19. Cartesian Dualism
(November 15, 2011)
The mind-body problem
1. A sense of the terrain: conscious states
sense-perceptions (visual, auditory, tactile….)
body sense (pains, somesthesia, itches….)
imaginings (day dreams, mythical figures….)
thought (math, logic, science, language….)
memories (of all of the above)
dreams (of all of the above)
hallucinations, delusions (all of the above)
2. Some characteristics of conscious states
a) privacy – No one can have access to my conscious states. They can hypothesize
about them, infer them from my behavior or my language but they cant have them.
Because of privacy, I cannot even know for sure that another person has conscious

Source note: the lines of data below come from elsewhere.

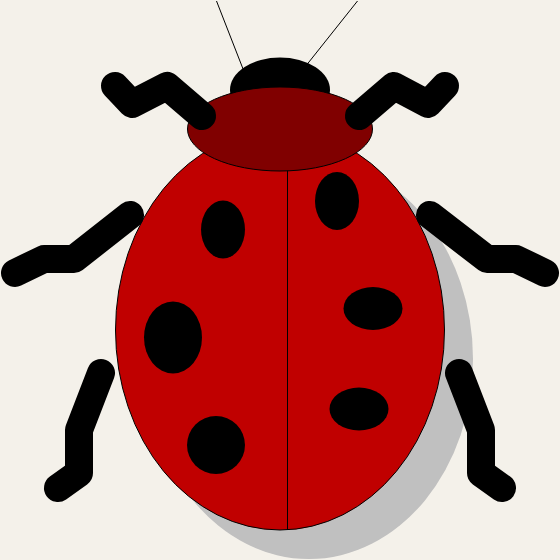
<!DOCTYPE html>
<html lang="en">
<head>
<meta charset="utf-8">
<title>Ladybird</title>
<style>
:root { --paper: #f4f1ea; --shadow: #c0c0c0; --shell: #c00000; --collar: #800000; --ink: #000; }
html, body { margin: 0; background: var(--paper); overflow: hidden; }
svg { display: block; width: 560px; height: 560px; }
.paper { fill: var(--paper); }
.shadow { fill: var(--shadow); }
.shell { fill: var(--shell); stroke: var(--ink); }
.collar { fill: var(--collar); stroke: var(--ink); }
.head, .spots { fill: var(--ink); }
.fine { fill: none; stroke: var(--ink); stroke-width: 1; }
.legs { fill: none; stroke: var(--ink); stroke-width: 28; stroke-linecap: round; stroke-linejoin: round; }
</style>
</head>
<body>
<svg viewBox="0 0 560 560" role="img" aria-label="Red ladybird with black spots seen from above">
  <rect class="paper" width="560" height="560"/>
  <ellipse class="shadow" cx="309" cy="359" rx="164" ry="200"/>
  <g class="fine">
    <line x1="216.5" y1="1" x2="245" y2="74"/>
    <line x1="357.5" y1="1" x2="301" y2="72"/>
  </g>
  <ellipse class="head" cx="280" cy="90" rx="50" ry="32.5"/>
  <ellipse class="shell" cx="280" cy="330" rx="164.5" ry="200"/>
  <line class="fine" x1="287.5" y1="160" x2="287.5" y2="530"/>
  <ellipse class="collar" cx="280" cy="129" rx="92.5" ry="42"/>
  <g class="spots">
    <ellipse cx="223" cy="229.5" rx="22" ry="29"/>
    <ellipse cx="337" cy="201" rx="22" ry="29"/>
    <ellipse cx="173" cy="337.5" rx="29" ry="36"/>
    <ellipse cx="373" cy="308.5" rx="29.5" ry="21.5"/>
    <ellipse cx="359" cy="409" rx="29.5" ry="21.5"/>
    <circle cx="216" cy="445" r="29"/>
  </g>
  <g class="legs">
    <polyline points="115,86 132,104 167,86 202,116"/>
    <polyline points="445,86 428,104 394,86 359,116"/>
    <polyline points="130,215 74,259 44,259 15,273"/>
    <polyline points="430,215 487,259 516,259 545,273"/>
    <polyline points="101,373 79,430 79,473 58,488"/>
    <polyline points="459,373 481,430 481,473 502,488"/>
  </g>
</svg>
</body>
</html>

states. Solipsism? < Latin solus = alone and ipse = oneself
b) immediacy- You don’t infer your conscious states, you simply have them.
c) incorrigibility- You cannot be in error about your conscious state. You may also
be mistaken about the mode of a conscious state – e.g you may mistakr a dream for
perceptual awareness or an imagination for a memory but you cannot be mistaken
d) evanescence – conscious states come and go. A puzzle about the identity of
e) spatial oddness- Where do conscious states occur? In the brain? ( a post –
theoretic response) where does pain occur?
Spatial oddness spatial extension vs. spatial location
3. Other matters concerning conscious states
a) Conscious states and other species
We feel reasonably confident that other people have conscious states much like our
own (even if we can’t prove it)
Apes? Dogs? Fish? Insects? Bacteria?
How do we fit conscious states into the evolutionary story?
b) Conscious states and skepticism – All our evidence for the existence of an
external world is internal- is conscious states; some of these states seem to report an
external worls (perception) but they may be mistaken.
Dreams, when you are in them, don’t seem like dreams.
Maybe this lecture is a dream?
c) Some matters of language
mental states mental events
4. The really big problem